Real reform will come only with the return of institutional power to front-line workers and public stakeholders. This may take the form of jointly owned civil companies that eliminate the state-run monopoly and its obsolete school board system. These companies wouldn’t be sold out to private interests – the worry of teachers unions – but neither would they be subject to the top-down bureaucratic control endemic to statist arrangements. Teachers would organize into self-governing guild structures, which discipline their members internally, and offer educational services to the particular communities they serve while public stakeholders would share in the governance of the institutions that serve them.

Unlike private-sector companies, these civil arrangements would be more interested in serving a distinctive mission or aim, but unlike their statist counterparts, they would also be more decentralized and open to innovation and change in response to community demands. The public would also have a stake in volunteering to help shape and tailor curricula and educational programs suitable to the needs of the local communities the serve. A productive balance of co-operation and competition could be introduced into education without resorting to a disruptive charter or voucher system.

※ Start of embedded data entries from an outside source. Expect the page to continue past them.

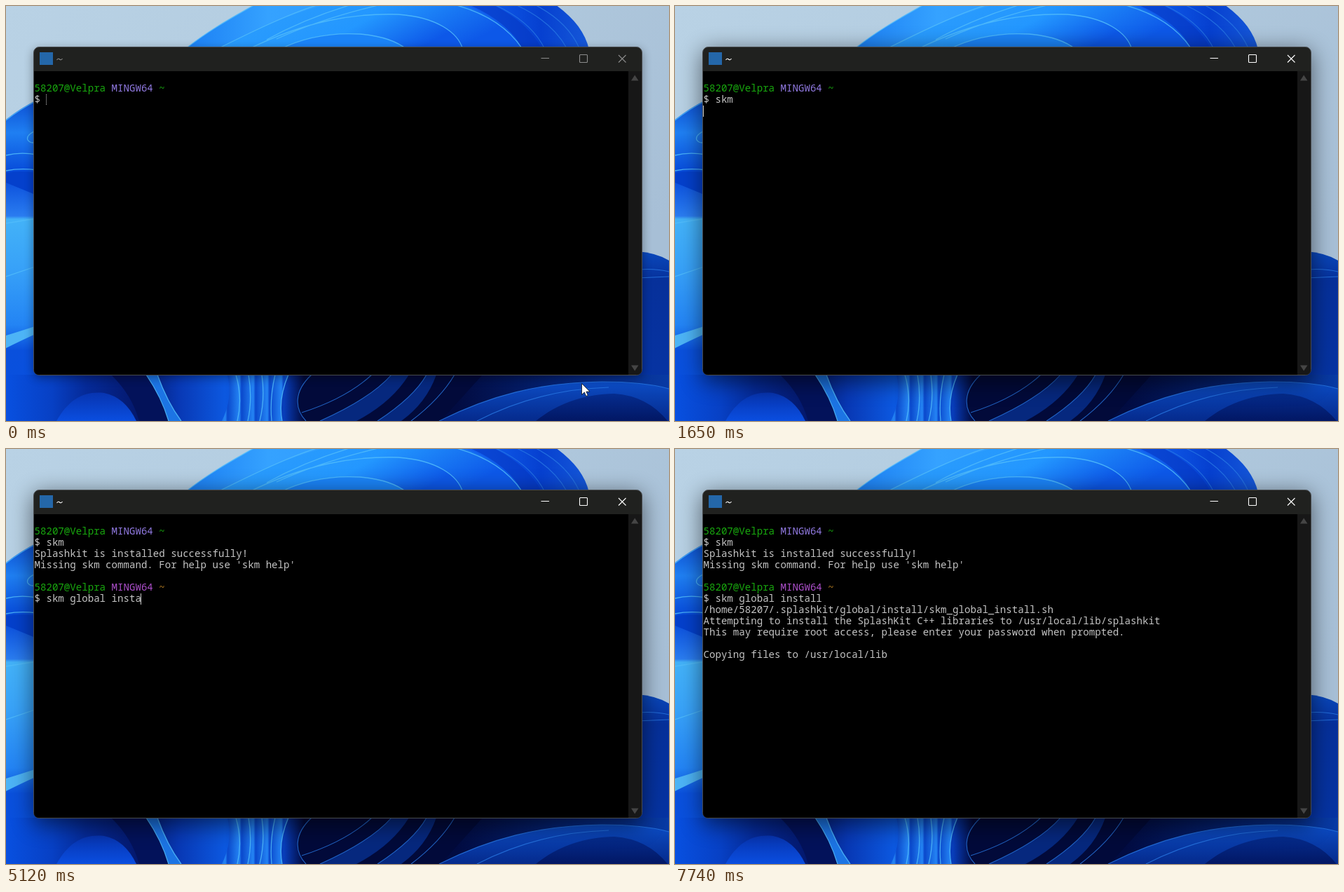
An HTML page that plays this animation: 946x592 px, repeating every 8 s.

```html
<!DOCTYPE html>
<html lang="en">
<head>
<meta charset="utf-8">
<title>Terminal session</title>
<style>
  html, body { margin: 0; width: 100%; height: 100%; overflow: hidden; background: #b0c8dc; }
  svg { display: block; }
  text { white-space: pre; font: 14.12px "Noto Sans Mono", "DejaVu Sans Mono", monospace; fill: #c4c4c4; }
  .edge { fill: none; stroke: #52bdfb; stroke-width: 1.3; opacity: .85; }
  .fine { fill: none; stroke: #2878e4; stroke-width: 1.1; opacity: .8; }
</style>
</head>
<body>
<svg width="946" height="592" viewBox="0 0 946 592">
  <defs>
    <linearGradient id="sky" x2="1" y2=".5">
      <stop stop-color="#b9d2e5"/><stop offset=".5" stop-color="#b2cbdf"/><stop offset="1" stop-color="#a7bfd6"/>
    </linearGradient>
    <linearGradient id="crown" gradientUnits="userSpaceOnUse" x1="260" x2="832">
      <stop stop-color="#1c80f4"/><stop offset=".2" stop-color="#35a2ff"/><stop offset=".5" stop-color="#2c9aff"/>
      <stop offset=".7" stop-color="#1264f4"/><stop offset=".88" stop-color="#0640d0"/><stop offset="1" stop-color="#1658d8"/>
    </linearGradient>
    <linearGradient id="lobe" x2="1" y2=".3">
      <stop stop-color="#2f9ffb"/><stop offset=".55" stop-color="#2397ff"/><stop offset="1" stop-color="#0d58e8"/>
    </linearGradient>
    <linearGradient id="side" gradientUnits="userSpaceOnUse" y1="135" y2="592" x2="0">
      <stop stop-color="#0d50d4"/><stop offset=".1" stop-color="#1f7ff2"/><stop offset=".23" stop-color="#0648d8"/>
      <stop offset=".36" stop-color="#2a7cf0"/><stop offset=".37" stop-color="#43b2f8"/><stop offset=".52" stop-color="#38a2f8"/>
      <stop offset=".7" stop-color="#2384f4"/><stop offset=".78" stop-color="#0a50dc"/><stop offset="1" stop-color="#0850e0"/>
    </linearGradient>
    <linearGradient id="floor" gradientUnits="userSpaceOnUse" x2="946">
      <stop stop-color="#0850e0"/><stop offset=".07" stop-color="#0740c4"/><stop offset=".12" stop-color="#052a98"/>
      <stop offset=".2" stop-color="#04186c"/><stop offset=".26" stop-color="#0838b4"/><stop offset=".33" stop-color="#0c58e0"/>
      <stop offset=".42" stop-color="#083cb8"/><stop offset=".45" stop-color="#020a3c"/><stop offset=".68" stop-color="#020c42"/>
      <stop offset=".85" stop-color="#042478"/><stop offset="1" stop-color="#083aa4"/>
    </linearGradient>
    <linearGradient id="fold" gradientUnits="userSpaceOnUse" x1="316" x2="336" spreadMethod="repeat">
      <stop stop-color="#0a48cc"/><stop offset=".85" stop-color="#2484f4"/><stop offset="1" stop-color="#0a48cc"/>
    </linearGradient>
    <linearGradient id="right" gradientUnits="userSpaceOnUse" y1="350" y2="560" x2="0">
      <stop stop-color="#0a48bc"/><stop offset=".2" stop-color="#06309a"/><stop offset="1" stop-color="#0634a4"/>
    </linearGradient>
    <linearGradient id="band" x2="0" y2="1">
      <stop stop-color="#0c4cc4"/><stop offset="1" stop-color="#052a8c"/>
    </linearGradient>
    <linearGradient id="dome" x2="0" y2="1">
      <stop stop-color="#052c8e"/><stop offset="1" stop-color="#021764"/>
    </linearGradient>
    <linearGradient id="mound" x2="0" y2="1">
      <stop stop-color="#0734b0"/><stop offset="1" stop-color="#0a4ee0"/>
    </linearGradient>
    <filter id="soft" x="-20%" y="-20%" width="140%" height="140%"><feGaussianBlur stdDeviation="7"/></filter>
    <filter id="deep" x="-20%" y="-20%" width="140%" height="140%"><feGaussianBlur stdDeviation="16"/></filter>
  </defs>

  <!-- wallpaper -->
  <rect width="946" height="592" fill="url(#sky)"/>
  <g>
    <path d="M255 62C295 30 335 10 362-6H778C808 14 826 36 832 62Z" fill="url(#crown)"/>
    <path class="edge" d="M255 62C295 30 335 10 362-6"/>
    <path class="fine" d="M750-4Q800 20 818 60M722-4Q778 20 800 60M692-4Q748 20 768 60"/>
    <path d="M690-4Q742 20 764 60H736Q715 20 655-4Z" fill="#0638c4" opacity=".6"/>
    <path d="M300 62C380 22 450-10 520-10H620C690 5 725 35 737 62Z" fill="url(#lobe)"/>
    <path class="edge" d="M300 62C380 22 430 0 470-8M622-6Q702 10 736 60"/>
    <path d="M345 62C430 20 500 10 560 12C615 16 645 38 652 62Z" fill="url(#lobe)"/>
    <path class="edge" d="M345 62C430 20 500 10 560 12C615 16 645 38 652 62M372 48Q430 16 500-4M386 47Q450 18 535-2"/>
    <path d="M390 62C430 42 470 38 505 40C540 43 560 52 572 62Z" fill="#1b84f8"/>
    <path class="edge" d="M390 62C430 42 470 38 505 40C540 43 560 52 572 62"/>
  </g>
  <g>
    <path d="M0 162Q20 146 44 134V592H0Z" fill="url(#side)"/>
    <path class="edge" d="M0 163Q20 147 44 135M44 177Q28 184 31 191Q35 197 44 194M0 213Q20 208 44 212M0 235Q20 231 44 234M0 310L44 303M0 386L44 371"/>
    <path d="M0 238Q20 234 44 238V270L0 252Z" fill="#0440cc"/>
    <path d="M0 470Q20 464 44 456V467Q20 478 0 488Z" fill="#4db4f6"/>
  </g>
  <g>
    <path d="M900 350Q928 352 946 363V592H900Z" fill="url(#right)"/>
    <path class="fine" d="M900 376Q928 374 946 379M900 388L946 386" opacity=".7"/>
  </g>
  <g>
    <path d="M0 526H946V592H0Z" fill="url(#floor)"/>
    <path d="M72 592C90 560 112 549 140 552Q170 558 186 592Z" fill="url(#mound)"/>
    <path d="M150 526H206L234 592H190Q180 555 150 526Z" fill="#03125a"/>
    <path d="M200 526H216Q230 565 250 592H232Q222 558 200 526Z" fill="#1c74e4"/>
    <path class="edge" d="M200 526Q222 558 232 592M216 526Q230 565 250 592"/>
    <path d="M316 526H403Q388 560 394 592H308Q324 560 316 526Z" fill="url(#fold)"/>
    <path class="edge" d="M328 526Q338 560 330 592M346 526Q352 560 345 592M365 526Q370 560 362 592M384 526Q376 560 379 592M403 526Q388 560 394 592"/>
    <path d="M436 526C410 550 412 575 428 592H620L680 526Z" fill="#020a3a"/>
    <path d="M448 592Q520 560 550 526H575Q550 566 500 592ZM530 592Q582 558 600 526H614Q600 566 564 592Z" fill="#06287e"/>
    <path class="fine" d="M436 526C410 550 412 575 428 592M422 580Q485 560 522 526M448 592Q520 560 550 526M530 592Q582 558 600 526M578 592Q620 560 640 526"/>
    <path d="M618 592C690 556 760 537 850 536Q910 536 946 546V592Z" fill="url(#band)"/>
    <path d="M756 592C788 566 825 554 868 553Q915 556 944 592Z" fill="url(#dome)"/>
    <path class="fine" d="M618 592C690 556 760 537 850 536Q910 536 946 546M672 592C730 562 790 546 860 544"/>
  </g>

  <!-- window -->
  <rect id="idleShade" x="39" y="62" width="869" height="468" rx="8" opacity=".38" filter="url(#soft)"/>
  <rect id="liveShade" x="39" y="64" width="869" height="472" rx="8" opacity=".55" filter="url(#deep)"/>
  <rect x="39.5" y="58.5" width="868" height="468" rx="8" fill="#20211f" stroke="#484b4e"/>
  <path d="M40 93H888V526H47Q40 526 40 519Z"/>
  <path d="M888 93H907V519Q907 526 900 526H888Z" fill="#171717"/>
  <path d="M892 106.5H902.5L897.2 98.5ZM892 512.5H902.5L897.2 520.5Z" fill="#454545"/>
  <rect x="48" y="66" width="19" height="18" fill="#2467a9"/>
  <g id="chrome" fill="none" stroke-width="1.1">
    <path d="M763.5 74.5H775M874 70L884.5 80.5M884.5 70L874 80.5"/>
    <rect x="818.5" y="69.5" width="11" height="11" rx="1"/>
    <path d="M72.5 77Q74.5 74 76.5 76T80.5 75"/>
  </g>
  <g id="lines"></g>
  <path id="caret" stroke="#c8c8c8"/>

  <!-- pointer -->
  <circle id="click" cx="306.5" cy="219" r="14" fill="#808000"/>
  <path id="beam" d="M-3-7.5H-1L0-6.5L1-7.5H3M0-6.5V6.5M-3 7.5H-1L0 6.5L1 7.5H3" fill="none" stroke="#f4f4f4" stroke-width="1.2"/>
  <path id="arrow" d="M0 0V16L3.8 12.4L6.2 18L8.8 17L6.4 11.6H11.5Z" fill="#fff" stroke="#111" stroke-width=".8"/>
</svg>
<script>
const LOOP = 8000, LEFT = 40.5, CELL = 8.472, ROW = 16;
const ACTIVE = 260;
const $ = id => document.getElementById(id);
const show = (el, on) => el.setAttribute('visibility', on ? 'visible' : 'hidden');

const keys = {
  first: [790, 1050, 1310],
  second: [2510, 2710, 2920, 3210, 3540, 3670, 3800, 4000, 4140,
           4270, 4400, 4530, 4790, 4920, 5060, 5120, 5320, 5520]
};
const typed = (list, t) => list.filter(k => k <= t).length;

// Adds one terminal row made of [text, colour] runs, visible from the given time.
const rows = [];
function addRow(row, at, ...runs) {
  const el = document.createElementNS('http://www.w3.org/2000/svg', 'text');
  el.setAttribute('x', LEFT);
  el.setAttribute('y', 122 + row * ROW);
  for (const [text, fill] of runs) {
    const run = document.createElementNS(el.namespaceURI, 'tspan');
    run.textContent = text;
    if (fill) run.style.fill = fill;
    el.append(run);
  }
  $('lines').append(el);
  rows.push({ el, at });
  return el;
}
const addPrompt = (row, at, system, tilde) =>
  addRow(row, at, ['58207@Velpra ', '#18a80e'], ['MINGW64 ', system], ['~', tilde]);

addPrompt(0, 0, '#9079e0', '#18a80e');
const firstCommand = addRow(1, 0, ['$ ']);
addRow(2, 1840, ['Splashkit is installed successfully!']);
addRow(3, 1840, ["Missing skm command. For help use 'skm help'"]);
addPrompt(5, 1840, '#ad4fcb', '#b57c22');
const secondCommand = addRow(6, 1840, ['$ ']);
addRow(7, 5990, ['/home/58207/.splashkit/global/install/skm_global_install.sh']);
addRow(8, 6190, ['Attempting to install the SplashKit C++ libraries to /usr/local/lib/splashkit']);
addRow(9, 6190, ['This may require root access, please enter your password when prompted.']);
addRow(11, 6190, ['Copying files to /usr/local/lib']);

function caretCell(t) {
  if (t < 1650) return [1, 2 + typed(keys.first, t)];
  if (t < 1840) return [2, 0];
  if (t < 5780) return [6, 2 + typed(keys.second, t)];
  return [t < 5990 ? 7 : t < 6190 ? 8 : 12, 0];
}
const caretOff = t => (t >= 2310 && t < 2510) || (t >= 6730 && t < 7240) || t >= 7740;

const mix = (a, b, p) => a + (b - a) * p;

// Pointer position, or null while it is hidden.
function pointer(t) {
  if (t < 790) {
    const p = [0, .3, .7, 1][typed([70, 130, 200], t)];
    return [mix(821.5, 309, p), mix(538.5, 219.5, p)];
  }
  if (t < 6730 || t >= 7400) return null;
  const p = Math.floor((t - 6730) / 67) / 9;
  const eased = p * p * (3 - 2 * p);
  return [mix(309, 538, eased), mix(221, 557, eased)];
}

function draw(t) {
  const active = t >= ACTIVE;
  show($('idleShade'), !active);
  show($('liveShade'), active);
  $('chrome').setAttribute('stroke', active ? '#fff' : '#8c8c8c');

  for (const { el, at } of rows) show(el, t >= at);
  firstCommand.textContent = '$ ' + 'skm'.slice(0, typed(keys.first, t));
  secondCommand.textContent = '$ ' + 'skm global install'.slice(0, typed(keys.second, t));

  const [row, col] = caretCell(t);
  const x = Math.floor(LEFT + col * CELL) + .5, y = 110 + row * ROW;
  $('caret').setAttribute('d', `M${x} ${y}v${ROW}`);
  $('caret').setAttribute('stroke-dasharray', active ? 'none' : '1 1');
  show($('caret'), !caretOff(t));

  const at = pointer(t);
  const inside = at && at[1] < 526;
  show($('click'), active && t < 340);
  show($('beam'), inside);
  show($('arrow'), at && !inside);
  if (at) $(inside ? 'beam' : 'arrow').setAttribute('transform', `translate(${at})`);
}

function tick() {
  draw(performance.now() % LOOP);
  requestAnimationFrame(tick);
}
tick();
</script>
</body>
</html>
```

The Education Ministry could still oversee quality control and accreditation without a top-down Ontario College of Teachers, as the self-regulating functions of civil guilds would adopt many of the duties without the invasive surveillance or quashing of community diversity. Educational programs could be locally developed, allowing for the maximal level of curricular diversity across communities.

It’s time to push past the tired paradigms of left- and right-wing liberalism with their state or market-driven solutions. We need renewed civic arrangements and public trusts that distribute institutional power widely in the name of democracy and the common good.

Brian Rogers, Woodstock